I know pastors who don’t think, for example, that the lectionary readings should even be printed in the bulletin. The words presented in worship are not given to be read by individual worshipers, but to be heard together by the congregation. The word spoken is the living word of God, and there is something special and sacred about the act of listening to God speak. There is also something special about being gathered with God’s family to be addressed by God and to be together as a people under his word.
Of course, holding this theology doesn’t mean it always translates into practice. But understanding the preaching moment as being of the same piece as the rest of the liturgy, in my opinion, has advantages over other views which see preaching in its essence as rhetoric, apologetics, persuasion, or teaching. Such conceptions highlight the skills of the person in the pulpit and the techniques employed, whereas a more sacramental view highlights God’s action through human speech (no matter how weak or flawed the human speaker).
John Frye, in his weekly “Shepherd’s Nook” post at Jesus Creed, has summarized this sacramental theology of preaching nicely:
Preaching, in some traditions, is a sacrament or comparable to a sacrament. Low church evangelicalism will have to ponder this. What it means is: preaching is more about what God does, than what the preacher and congregation do. Preaching is a holy event when the preacher and the preached to encounter the living God together. The aim of preaching is community-encounter with the living, eyes-blazing Christ Who walks in the community’s ordinary, particular midst. Revelation chapters 2-3 are not just about the living Christ showing up a long time ago to seven churches in Asia Minor. The glorified Jesus, as Lord of his church, still walks around in the midst of local gatherings.

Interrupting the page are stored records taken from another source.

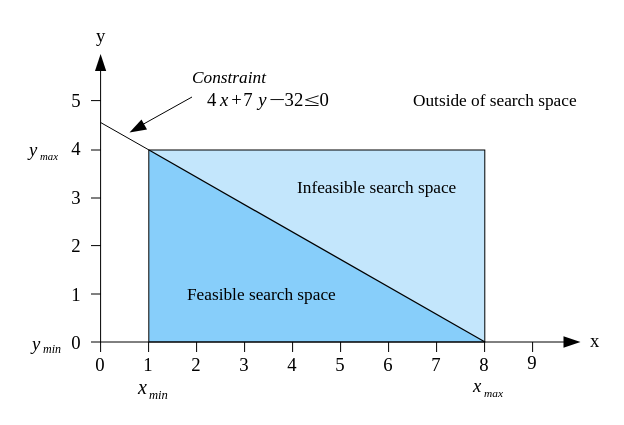
<!DOCTYPE html>
<html lang="en">
<head>
<meta charset="utf-8">
<title>Constrained search space</title>
<style>
:root {
  --paper: #ffffff;
  --ink: #000000;
  --feasible: #87cefa;
  --infeasible: #c3e6fc;
}
* { box-sizing: border-box; }
html, body { margin: 0; overflow: hidden; }
.diagram {
  position: relative;
  width: 624px;
  height: 425px;
  overflow: hidden;
  background: var(--paper);
  color: var(--ink);
  font: 18.7px/20px "Liberation Serif", serif;
  white-space: nowrap;
}
.plot { position: absolute; inset: 0; }
.feasible { fill: var(--feasible); }
.infeasible { fill: var(--infeasible); }
.line { fill: none; stroke: var(--ink); stroke-width: 1; }
.head { fill: var(--ink); }

.scale { position: absolute; display: flex; text-align: center; }
.scale-x { left: 76px; top: 355px; width: 480px; }
.scale-x span { flex: 1; }
.scale-x span:last-child { margin-top: -2px; }
.scale-y {
  left: 66px; top: 91px; width: 20px; height: 262px;
  flex-direction: column; justify-content: space-between;
}

.label { position: absolute; margin: 0; }
.region { font-size: 17.3px; }
.axis-y { left: 96px; top: 26px; }
.axis-x { left: 590px; top: 331px; }
.outside { left: 413px; top: 91px; }
.infeasible-name { left: 297px; top: 178px; }
.feasible-name { left: 187px; top: 285px; }
.constraint { left: 192px; top: 68px; font-style: italic; }

.formula { left: 207px; top: 90px; display: flex; }
.formula span { width: 10px; }
.formula .coefficient { width: 13px; }
.formula .plus { width: 12px; }
.formula .seven { width: 15px; }
.formula .number { width: 19px; }
.formula .wide { width: 16px; }
.wide b { display: inline-block; font-weight: normal; transform: scaleX(1.55); transform-origin: left; }

.bound { font-style: italic; }
.bound sub { position: absolute; left: 11px; top: 5px; font-size: 12px; line-height: 20px; }
.y-max { left: 29px; top: 140px; }
.y-max sub { font-size: 10.8px; top: 6px; }
.y-min { left: 32px; top: 334px; }
.x-min { left: 138px; top: 377px; font-size: 20px; }
.x-min sub { font-size: 12.6px; top: 8px; }
.x-max { left: 473px; top: 376px; }
.x-max sub { font-size: 11.4px; top: 7px; }
</style>
</head>
<body>
<main class="diagram">
  <svg class="plot" width="624" height="425" viewBox="0 0 624 425" aria-hidden="true">
    <defs>
      <path id="tick-x" class="line" d="M0 342V352"/>
      <path id="tick-y" class="line" d="M91 0H101"/>
    </defs>
    <rect class="infeasible" x="149" y="150" width="336" height="192"/>
    <polygon class="feasible" points="149,150 485,342 149,342"/>
    <g class="line">
      <rect x="148.8" y="150" width="336" height="192"/>
      <path d="M100.6 122.5L149 150"/>
      <path d="M149 150L485 342" stroke-width="1.3"/>
      <path d="M100.6 66V342M100 342H568"/>
      <path d="M192 97L140 126"/>
    </g>
    <g class="head">
      <polygon points="100.6,54 95,71 106.2,71"/>
      <polygon points="580.5,342 563.5,336.2 563.5,347.8"/>
      <polygon points="129.5,132.5 141.5,119.5 147,129.5"/>
    </g>
    <g>
      <use href="#tick-x" x="100.6"/><use href="#tick-x" x="148.6"/>
      <use href="#tick-x" x="196.6"/><use href="#tick-x" x="244.6"/>
      <use href="#tick-x" x="292.6"/><use href="#tick-x" x="340.6"/>
      <use href="#tick-x" x="388.6"/><use href="#tick-x" x="436.6"/>
      <use href="#tick-x" x="484.6"/><use href="#tick-x" x="532.6"/>
    </g>
    <g>
      <use href="#tick-y" y="100.6"/><use href="#tick-y" y="150"/>
      <use href="#tick-y" y="198"/><use href="#tick-y" y="245.6"/>
      <use href="#tick-y" y="294"/><use href="#tick-y" y="342"/>
    </g>
  </svg>

  <div class="scale scale-y"><span>5</span><span>4</span><span>3</span><span>2</span><span>1</span><span>0</span></div>
  <div class="scale scale-x"><span>0</span><span>1</span><span>2</span><span>3</span><span>4</span><span>5</span><span>6</span><span>7</span><span>8</span><span>9</span></div>

  <p class="label axis-y">y</p>
  <p class="label axis-x">x</p>

  <p class="label region constraint">Constraint</p>
  <p class="label formula">
    <span class="coefficient">4</span><i><span>x</span></i><span class="plus" style="margin-left:3px">+</span><span class="seven">7</span><i><span>y</span></i><span class="wide" style="margin-left:2px"><b>−</b></span><span class="number">32</span><span class="wide"><b>≤</b></span><span>0</span>
  </p>

  <p class="label region outside">Outside of search space</p>
  <p class="label region infeasible-name">Infeasible search space</p>
  <p class="label region feasible-name">Feasible search space</p>

  <p class="label bound y-max">y<sub>max</sub></p>
  <p class="label bound y-min">y<sub>min</sub></p>
  <p class="label bound x-min">x<sub>min</sub></p>
  <p class="label bound x-max">x<sub>max</sub></p>
</main>
</body>
</html>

In preaching as sacrament, the aim is the application. Encounter God. Preaching as biblical information-giving with premeditated applications is too weak for such a cogent and holy aim. To be informed by the Bible about God is not the same as to be encountered by the God of the Bible. We preach to encounter God together, not to create a set of preferred human behaviors. Encounter with God in Christ carries its own energies to shape and direct human lives. We preach for corporate encounter with God, believing that encounter will provoke numerous discussions about how we together can live missionally in light of the encounter. Paul suggested even unbelievers and unconvinced will confess an encounter with God (1 Corinthians 14:25) when the church gathers. I do not think I have to unpack Peter’s paradigmatic sermon at Pentecost (Acts 2) to support what I am writing here. Peter, so perceptive of his particular context, announced an act of God in Christ and the announcement was so profound the congregation asked him, “What must we do?!” Authentic kingdom of God gospel announcement (preaching) evokes startling and diverse questions about how we go about adjusting our lives to Jesus as Lord.